Many triggers cause one to develop a mental illness. Some are genetic; some stem from environmental issues such as childhood trauma and stress at school or work; some are undetermined. Regardless, these illnesses are as real as diabetes, HIV/AIDS, heart disease, cancer, and other severe medical conditions, but unlike most medical conditions, often mental health issues are stigmatized. Some people may think these conditions are self-inflicted; some do not believe they are real. When people suffering from these conditions reach out for help, they may hear replies such as “man up” or “stop worrying about it,” as if it were that easy.
Workers have been leaving the healthcare industry in droves over the past few years. Since February, 2020, hospital employment has decreased by nearly 94,000, including over 8,000 between August and September, 2021, alone. Another study predicted there will be a critical shortage of 3.2 million healthcare workers by 2026. Although the COVID-19 pandemic may have been the last straw for healthcare workers, long shifts, little time off, and hectic work environments were other driving forces behind the decision to quit.
If you are in school, have a job, bills to pay, or family/friends to care for, you probably deal with stress often. In other words, stress affects everyone and is almost unavoidable. Studies estimate that 84% of Americans deal with stress weekly, and the only way to overcome it is to change your thinking and face it head on.

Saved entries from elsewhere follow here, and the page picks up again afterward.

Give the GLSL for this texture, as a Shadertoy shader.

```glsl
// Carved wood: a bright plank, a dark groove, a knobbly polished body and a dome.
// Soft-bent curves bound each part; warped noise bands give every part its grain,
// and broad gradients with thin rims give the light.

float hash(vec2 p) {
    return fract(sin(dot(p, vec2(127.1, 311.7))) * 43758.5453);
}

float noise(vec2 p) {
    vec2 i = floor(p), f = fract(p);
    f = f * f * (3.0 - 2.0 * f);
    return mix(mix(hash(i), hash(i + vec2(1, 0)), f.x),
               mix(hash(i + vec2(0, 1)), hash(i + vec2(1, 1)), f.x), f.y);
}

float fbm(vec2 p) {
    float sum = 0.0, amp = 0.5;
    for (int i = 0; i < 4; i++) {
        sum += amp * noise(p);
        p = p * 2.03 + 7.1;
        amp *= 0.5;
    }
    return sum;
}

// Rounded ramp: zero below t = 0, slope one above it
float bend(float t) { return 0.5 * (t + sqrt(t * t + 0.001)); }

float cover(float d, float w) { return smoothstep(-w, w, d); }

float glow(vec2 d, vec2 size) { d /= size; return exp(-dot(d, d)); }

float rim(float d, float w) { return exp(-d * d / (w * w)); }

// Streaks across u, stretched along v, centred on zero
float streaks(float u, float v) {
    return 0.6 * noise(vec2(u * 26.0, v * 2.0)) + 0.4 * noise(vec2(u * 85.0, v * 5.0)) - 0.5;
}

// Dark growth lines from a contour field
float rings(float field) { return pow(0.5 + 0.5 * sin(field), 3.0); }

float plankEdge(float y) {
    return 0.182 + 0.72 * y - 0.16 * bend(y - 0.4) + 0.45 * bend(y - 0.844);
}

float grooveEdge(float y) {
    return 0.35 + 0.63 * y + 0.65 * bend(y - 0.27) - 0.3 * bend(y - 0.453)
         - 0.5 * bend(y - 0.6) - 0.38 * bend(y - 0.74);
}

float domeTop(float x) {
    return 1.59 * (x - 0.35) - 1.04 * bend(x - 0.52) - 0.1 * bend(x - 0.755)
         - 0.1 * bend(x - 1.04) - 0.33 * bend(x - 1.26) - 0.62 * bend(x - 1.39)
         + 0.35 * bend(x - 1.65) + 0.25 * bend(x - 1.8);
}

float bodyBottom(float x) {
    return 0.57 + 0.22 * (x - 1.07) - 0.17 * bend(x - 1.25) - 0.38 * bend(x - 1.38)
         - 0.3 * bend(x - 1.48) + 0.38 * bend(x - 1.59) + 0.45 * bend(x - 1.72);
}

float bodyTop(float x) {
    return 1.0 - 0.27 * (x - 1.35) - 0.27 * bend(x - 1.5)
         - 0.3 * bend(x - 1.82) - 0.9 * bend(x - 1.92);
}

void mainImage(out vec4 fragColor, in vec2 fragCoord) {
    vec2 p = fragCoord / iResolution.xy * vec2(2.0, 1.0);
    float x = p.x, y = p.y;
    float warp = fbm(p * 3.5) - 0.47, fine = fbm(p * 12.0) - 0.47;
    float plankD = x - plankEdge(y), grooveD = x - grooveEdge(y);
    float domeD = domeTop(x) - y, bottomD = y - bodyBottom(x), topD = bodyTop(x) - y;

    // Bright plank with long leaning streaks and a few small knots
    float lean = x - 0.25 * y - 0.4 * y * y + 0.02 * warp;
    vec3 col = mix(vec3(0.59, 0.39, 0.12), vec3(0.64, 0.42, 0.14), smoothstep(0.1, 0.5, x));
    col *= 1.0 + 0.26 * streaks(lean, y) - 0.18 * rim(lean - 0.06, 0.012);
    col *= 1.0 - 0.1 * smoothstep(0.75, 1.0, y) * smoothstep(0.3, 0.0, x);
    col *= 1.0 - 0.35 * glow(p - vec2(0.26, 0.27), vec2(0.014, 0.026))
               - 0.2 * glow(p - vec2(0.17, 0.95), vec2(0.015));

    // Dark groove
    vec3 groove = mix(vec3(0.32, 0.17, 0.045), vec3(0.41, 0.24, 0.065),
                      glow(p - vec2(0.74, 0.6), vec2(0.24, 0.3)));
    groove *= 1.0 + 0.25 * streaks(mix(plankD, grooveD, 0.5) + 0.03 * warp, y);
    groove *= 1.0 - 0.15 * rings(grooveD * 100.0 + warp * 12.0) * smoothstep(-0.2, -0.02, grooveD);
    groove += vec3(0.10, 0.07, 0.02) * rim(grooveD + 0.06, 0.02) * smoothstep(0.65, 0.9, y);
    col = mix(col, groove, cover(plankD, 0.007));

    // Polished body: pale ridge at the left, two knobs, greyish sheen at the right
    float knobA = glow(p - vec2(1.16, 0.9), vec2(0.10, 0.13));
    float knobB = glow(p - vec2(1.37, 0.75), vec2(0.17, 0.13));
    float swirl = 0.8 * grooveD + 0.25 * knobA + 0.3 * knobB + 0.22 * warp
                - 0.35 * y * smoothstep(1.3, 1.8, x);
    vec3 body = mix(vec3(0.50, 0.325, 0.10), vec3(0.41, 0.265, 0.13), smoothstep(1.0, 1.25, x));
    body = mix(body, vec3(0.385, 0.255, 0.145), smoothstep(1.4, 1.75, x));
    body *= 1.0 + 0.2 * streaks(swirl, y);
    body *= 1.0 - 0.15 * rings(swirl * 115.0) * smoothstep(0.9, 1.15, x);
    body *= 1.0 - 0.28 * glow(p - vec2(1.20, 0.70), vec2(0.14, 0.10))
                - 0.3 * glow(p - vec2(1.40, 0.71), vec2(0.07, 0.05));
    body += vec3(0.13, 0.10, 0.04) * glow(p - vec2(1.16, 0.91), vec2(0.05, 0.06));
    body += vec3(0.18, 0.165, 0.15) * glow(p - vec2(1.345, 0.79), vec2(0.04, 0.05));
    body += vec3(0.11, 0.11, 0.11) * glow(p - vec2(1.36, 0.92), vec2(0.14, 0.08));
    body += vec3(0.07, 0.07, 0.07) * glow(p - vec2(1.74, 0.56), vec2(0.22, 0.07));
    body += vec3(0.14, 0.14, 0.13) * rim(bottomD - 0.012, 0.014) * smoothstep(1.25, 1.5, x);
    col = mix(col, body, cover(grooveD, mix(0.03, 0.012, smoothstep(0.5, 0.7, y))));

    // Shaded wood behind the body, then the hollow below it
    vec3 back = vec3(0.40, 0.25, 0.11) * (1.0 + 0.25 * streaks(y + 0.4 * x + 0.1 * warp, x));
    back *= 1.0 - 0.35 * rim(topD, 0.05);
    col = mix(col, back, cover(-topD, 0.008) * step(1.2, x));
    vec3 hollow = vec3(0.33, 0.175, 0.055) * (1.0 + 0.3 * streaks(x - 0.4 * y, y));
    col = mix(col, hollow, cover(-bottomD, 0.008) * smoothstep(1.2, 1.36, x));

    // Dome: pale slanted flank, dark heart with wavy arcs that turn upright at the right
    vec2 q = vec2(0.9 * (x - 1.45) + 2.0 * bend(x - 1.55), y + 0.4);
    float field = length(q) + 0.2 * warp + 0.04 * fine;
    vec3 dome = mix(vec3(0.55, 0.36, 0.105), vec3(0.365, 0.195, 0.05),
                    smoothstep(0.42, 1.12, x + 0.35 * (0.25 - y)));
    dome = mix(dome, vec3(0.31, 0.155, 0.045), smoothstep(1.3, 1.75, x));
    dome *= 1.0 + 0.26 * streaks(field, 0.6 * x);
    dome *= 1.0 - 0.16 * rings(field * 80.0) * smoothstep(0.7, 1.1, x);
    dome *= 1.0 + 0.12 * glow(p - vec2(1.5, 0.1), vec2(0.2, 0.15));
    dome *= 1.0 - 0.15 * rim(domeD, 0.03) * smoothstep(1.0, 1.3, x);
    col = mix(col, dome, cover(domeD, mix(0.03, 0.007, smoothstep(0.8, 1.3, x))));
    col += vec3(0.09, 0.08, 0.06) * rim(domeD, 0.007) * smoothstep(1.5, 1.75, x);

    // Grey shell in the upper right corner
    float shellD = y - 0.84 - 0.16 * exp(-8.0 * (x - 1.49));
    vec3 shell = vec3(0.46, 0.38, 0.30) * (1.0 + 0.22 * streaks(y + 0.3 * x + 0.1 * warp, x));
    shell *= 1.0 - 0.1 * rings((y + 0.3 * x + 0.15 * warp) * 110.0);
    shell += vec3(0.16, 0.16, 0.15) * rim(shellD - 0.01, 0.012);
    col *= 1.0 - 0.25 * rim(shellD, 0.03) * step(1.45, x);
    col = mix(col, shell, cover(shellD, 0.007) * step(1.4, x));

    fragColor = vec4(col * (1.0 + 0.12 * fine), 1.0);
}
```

In the rapidly evolving behavioral health industry, providers should ask themselves if their current technology, including their EHR, is adept enough to handle the rising caseload. As we slowly return to life pre-pandemic, providers must assess which methods to keep and which to abandon.

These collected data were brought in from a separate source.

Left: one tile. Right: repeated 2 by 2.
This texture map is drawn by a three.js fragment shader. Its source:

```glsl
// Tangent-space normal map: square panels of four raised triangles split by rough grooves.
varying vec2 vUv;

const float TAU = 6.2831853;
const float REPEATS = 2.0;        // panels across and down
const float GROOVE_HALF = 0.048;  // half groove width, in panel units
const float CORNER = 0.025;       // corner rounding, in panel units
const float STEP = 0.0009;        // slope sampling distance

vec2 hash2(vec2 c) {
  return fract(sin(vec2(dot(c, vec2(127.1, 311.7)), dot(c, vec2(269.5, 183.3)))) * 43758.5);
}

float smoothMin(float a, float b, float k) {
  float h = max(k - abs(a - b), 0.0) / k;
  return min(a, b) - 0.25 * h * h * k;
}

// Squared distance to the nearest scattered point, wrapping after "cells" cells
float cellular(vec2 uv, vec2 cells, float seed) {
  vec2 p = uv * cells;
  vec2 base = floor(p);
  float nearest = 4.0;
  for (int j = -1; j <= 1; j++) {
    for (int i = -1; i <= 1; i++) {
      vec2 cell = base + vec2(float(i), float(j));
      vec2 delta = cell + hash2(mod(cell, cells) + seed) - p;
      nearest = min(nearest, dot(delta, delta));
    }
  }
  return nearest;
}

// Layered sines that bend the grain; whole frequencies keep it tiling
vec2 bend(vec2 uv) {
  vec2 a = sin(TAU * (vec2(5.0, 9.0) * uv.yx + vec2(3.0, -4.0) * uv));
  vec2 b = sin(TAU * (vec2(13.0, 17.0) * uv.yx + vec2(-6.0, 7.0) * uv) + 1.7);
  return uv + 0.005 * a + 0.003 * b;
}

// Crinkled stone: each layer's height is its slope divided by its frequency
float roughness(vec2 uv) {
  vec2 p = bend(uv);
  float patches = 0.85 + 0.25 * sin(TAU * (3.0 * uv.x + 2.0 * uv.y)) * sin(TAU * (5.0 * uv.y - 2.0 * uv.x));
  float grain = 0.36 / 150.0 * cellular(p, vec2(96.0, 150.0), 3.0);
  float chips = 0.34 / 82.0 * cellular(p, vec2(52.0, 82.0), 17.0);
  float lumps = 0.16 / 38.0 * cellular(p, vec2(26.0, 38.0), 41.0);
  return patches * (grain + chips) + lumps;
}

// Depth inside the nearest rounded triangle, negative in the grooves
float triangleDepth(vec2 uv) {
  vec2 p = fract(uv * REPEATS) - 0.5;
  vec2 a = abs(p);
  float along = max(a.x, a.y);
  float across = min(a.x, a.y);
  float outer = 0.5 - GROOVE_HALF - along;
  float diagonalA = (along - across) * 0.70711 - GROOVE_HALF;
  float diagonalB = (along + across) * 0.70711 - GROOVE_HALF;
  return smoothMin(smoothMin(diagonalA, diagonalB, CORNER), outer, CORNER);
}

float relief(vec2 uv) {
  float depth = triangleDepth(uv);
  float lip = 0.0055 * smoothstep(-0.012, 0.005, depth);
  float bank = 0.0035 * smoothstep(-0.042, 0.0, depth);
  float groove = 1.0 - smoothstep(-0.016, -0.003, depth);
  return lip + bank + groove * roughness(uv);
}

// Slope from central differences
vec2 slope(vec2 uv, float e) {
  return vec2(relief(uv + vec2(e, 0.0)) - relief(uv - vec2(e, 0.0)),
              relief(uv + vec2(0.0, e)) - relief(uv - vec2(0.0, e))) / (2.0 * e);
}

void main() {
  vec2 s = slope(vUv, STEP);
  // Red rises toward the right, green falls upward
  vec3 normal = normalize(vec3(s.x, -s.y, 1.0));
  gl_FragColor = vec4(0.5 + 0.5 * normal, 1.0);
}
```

Gender representation is essential across all industries, but more so in healthcare. Women clinicians may have an easier time diagnosing and treating female patients because they know first-hand what they may be going through. In addition, female patients may feel more comfortable discussing physical or psychological issues with a female doctor. Learn more abut two of Cantata’s women leaders, Nancy Brill and Julie Fox.